What lines of the material below include the string "position"? Copy all of them.

(Beginning of Available data)

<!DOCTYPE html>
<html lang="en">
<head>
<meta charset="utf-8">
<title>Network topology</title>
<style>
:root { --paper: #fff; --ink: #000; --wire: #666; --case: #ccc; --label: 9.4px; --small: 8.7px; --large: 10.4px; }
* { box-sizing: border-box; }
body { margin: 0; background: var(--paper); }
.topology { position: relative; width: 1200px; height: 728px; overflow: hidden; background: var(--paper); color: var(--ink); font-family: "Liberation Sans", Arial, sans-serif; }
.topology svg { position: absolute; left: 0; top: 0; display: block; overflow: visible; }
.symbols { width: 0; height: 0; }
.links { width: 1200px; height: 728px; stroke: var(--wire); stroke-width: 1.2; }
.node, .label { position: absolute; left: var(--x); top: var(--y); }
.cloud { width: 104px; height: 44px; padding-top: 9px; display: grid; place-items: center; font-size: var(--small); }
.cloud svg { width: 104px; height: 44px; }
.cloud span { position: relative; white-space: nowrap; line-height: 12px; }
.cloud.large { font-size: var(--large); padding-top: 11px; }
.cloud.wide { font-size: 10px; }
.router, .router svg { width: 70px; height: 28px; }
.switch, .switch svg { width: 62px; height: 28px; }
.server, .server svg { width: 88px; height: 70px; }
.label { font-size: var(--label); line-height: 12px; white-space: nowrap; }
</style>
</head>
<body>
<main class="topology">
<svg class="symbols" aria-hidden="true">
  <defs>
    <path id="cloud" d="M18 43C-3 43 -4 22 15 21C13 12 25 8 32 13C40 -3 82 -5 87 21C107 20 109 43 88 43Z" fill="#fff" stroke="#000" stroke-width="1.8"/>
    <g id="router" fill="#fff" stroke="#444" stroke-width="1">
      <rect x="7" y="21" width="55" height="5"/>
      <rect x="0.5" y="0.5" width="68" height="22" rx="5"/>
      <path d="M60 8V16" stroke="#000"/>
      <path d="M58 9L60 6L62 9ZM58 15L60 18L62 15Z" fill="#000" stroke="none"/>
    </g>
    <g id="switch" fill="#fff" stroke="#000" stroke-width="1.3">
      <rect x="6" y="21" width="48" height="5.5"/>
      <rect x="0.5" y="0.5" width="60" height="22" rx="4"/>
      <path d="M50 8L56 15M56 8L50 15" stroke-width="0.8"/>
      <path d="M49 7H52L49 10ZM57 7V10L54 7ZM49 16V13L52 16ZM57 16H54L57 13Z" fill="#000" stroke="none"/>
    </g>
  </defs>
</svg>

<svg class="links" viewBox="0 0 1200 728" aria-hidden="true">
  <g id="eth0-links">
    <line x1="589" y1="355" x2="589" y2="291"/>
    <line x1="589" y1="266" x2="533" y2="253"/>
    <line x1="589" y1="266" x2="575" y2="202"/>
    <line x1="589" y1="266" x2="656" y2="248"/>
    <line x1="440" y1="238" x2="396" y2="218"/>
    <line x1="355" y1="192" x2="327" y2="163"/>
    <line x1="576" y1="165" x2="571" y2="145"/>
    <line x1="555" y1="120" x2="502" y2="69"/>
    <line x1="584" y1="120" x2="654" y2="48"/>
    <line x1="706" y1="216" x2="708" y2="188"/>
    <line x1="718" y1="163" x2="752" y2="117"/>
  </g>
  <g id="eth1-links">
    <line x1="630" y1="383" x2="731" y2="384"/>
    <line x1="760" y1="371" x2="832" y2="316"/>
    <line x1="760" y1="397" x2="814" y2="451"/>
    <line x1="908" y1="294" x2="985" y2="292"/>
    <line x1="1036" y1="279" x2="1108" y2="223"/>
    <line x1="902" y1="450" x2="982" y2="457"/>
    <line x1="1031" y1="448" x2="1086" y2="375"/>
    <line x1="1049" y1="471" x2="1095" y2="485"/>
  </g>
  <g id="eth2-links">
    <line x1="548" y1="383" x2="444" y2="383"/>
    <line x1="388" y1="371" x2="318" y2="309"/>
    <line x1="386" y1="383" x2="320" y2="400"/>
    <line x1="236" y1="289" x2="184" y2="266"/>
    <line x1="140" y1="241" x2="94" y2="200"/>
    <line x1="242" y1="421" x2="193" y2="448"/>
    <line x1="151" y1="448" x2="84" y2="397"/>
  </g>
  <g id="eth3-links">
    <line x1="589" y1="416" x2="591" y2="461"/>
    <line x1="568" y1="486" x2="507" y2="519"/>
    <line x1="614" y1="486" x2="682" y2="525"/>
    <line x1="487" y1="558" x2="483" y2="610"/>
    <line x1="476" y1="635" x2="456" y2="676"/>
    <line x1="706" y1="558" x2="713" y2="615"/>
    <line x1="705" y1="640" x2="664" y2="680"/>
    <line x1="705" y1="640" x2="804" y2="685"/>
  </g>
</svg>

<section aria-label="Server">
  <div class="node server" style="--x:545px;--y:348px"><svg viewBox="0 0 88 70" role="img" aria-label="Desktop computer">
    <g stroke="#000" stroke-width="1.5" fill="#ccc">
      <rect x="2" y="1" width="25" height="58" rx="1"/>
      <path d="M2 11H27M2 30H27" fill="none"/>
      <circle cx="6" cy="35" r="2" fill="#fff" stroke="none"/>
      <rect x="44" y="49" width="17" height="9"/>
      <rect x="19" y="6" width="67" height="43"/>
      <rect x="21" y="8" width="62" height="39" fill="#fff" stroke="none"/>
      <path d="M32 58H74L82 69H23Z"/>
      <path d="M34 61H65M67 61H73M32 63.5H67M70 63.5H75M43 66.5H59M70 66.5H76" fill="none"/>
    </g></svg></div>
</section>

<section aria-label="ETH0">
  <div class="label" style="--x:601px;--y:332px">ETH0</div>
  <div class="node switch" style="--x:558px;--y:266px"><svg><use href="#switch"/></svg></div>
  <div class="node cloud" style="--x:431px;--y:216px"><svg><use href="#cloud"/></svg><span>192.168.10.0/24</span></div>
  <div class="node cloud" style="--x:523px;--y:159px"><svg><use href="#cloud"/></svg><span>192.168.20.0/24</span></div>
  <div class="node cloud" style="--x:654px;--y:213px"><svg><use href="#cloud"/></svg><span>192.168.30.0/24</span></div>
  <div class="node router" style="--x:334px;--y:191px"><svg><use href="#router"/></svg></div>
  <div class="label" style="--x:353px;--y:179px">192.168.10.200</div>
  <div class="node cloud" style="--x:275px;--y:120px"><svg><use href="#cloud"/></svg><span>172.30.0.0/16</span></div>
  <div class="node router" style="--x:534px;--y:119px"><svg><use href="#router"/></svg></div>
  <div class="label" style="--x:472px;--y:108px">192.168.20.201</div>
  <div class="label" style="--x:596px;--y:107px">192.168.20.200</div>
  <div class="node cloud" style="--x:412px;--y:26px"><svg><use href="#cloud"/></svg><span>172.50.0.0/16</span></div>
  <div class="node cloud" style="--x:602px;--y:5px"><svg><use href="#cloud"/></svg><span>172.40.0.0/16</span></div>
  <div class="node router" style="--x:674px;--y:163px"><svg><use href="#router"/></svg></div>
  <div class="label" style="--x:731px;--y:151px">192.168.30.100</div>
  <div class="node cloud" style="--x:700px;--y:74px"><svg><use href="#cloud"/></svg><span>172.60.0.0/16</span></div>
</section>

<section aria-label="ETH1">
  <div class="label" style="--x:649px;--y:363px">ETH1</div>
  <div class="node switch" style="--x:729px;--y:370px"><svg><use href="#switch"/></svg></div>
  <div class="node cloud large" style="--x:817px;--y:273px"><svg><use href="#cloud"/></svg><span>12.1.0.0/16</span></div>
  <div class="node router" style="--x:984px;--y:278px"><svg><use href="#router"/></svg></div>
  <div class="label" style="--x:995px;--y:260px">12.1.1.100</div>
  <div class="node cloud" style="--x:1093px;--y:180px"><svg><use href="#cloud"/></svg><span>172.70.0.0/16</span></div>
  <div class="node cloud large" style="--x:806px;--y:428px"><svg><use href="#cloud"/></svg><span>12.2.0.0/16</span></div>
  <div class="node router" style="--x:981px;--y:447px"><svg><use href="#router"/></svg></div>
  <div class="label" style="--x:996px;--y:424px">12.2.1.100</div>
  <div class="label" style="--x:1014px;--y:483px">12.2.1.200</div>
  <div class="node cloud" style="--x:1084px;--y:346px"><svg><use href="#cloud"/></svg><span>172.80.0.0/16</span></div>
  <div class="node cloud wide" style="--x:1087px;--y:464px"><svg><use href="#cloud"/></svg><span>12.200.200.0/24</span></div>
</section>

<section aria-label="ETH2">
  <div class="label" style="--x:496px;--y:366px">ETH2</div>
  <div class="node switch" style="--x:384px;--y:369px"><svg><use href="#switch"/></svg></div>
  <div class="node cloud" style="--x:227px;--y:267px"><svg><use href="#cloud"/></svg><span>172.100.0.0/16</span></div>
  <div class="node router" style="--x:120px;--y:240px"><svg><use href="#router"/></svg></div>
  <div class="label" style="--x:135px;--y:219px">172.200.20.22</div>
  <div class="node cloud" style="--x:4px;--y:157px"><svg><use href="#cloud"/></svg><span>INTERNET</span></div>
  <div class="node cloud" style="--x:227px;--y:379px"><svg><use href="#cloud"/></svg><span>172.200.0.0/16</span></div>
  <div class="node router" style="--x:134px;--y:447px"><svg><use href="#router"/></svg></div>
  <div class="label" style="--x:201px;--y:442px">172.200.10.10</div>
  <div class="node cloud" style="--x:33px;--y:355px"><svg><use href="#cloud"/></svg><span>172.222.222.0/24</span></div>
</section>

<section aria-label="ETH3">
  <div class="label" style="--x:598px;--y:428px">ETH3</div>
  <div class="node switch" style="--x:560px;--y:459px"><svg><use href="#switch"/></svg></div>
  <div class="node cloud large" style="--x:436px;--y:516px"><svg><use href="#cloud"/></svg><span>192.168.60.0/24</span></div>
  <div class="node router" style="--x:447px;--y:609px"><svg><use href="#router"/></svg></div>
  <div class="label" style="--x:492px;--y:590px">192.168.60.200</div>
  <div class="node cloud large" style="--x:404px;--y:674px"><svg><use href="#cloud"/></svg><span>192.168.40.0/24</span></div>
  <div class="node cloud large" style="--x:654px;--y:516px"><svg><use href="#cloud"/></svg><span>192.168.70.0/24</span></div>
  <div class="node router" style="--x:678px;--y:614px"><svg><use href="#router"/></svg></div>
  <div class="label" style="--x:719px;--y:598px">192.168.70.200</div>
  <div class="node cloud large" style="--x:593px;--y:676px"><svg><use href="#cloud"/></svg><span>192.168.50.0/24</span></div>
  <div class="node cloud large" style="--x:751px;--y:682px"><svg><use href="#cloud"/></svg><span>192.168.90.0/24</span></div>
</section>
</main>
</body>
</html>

(End of Available data)

▸ Solution to the exercise:
.topology { position: relative; width: 1200px; height: 728px; overflow: hidden; background: var(--paper); color: var(--ink); font-family: "Liberation Sans", Arial, sans-serif; }
.topology svg { position: absolute; left: 0; top: 0; display: block; overflow: visible; }
.node, .label { position: absolute; left: var(--x); top: var(--y); }
.cloud span { position: relative; white-space: nowrap; line-height: 12px; }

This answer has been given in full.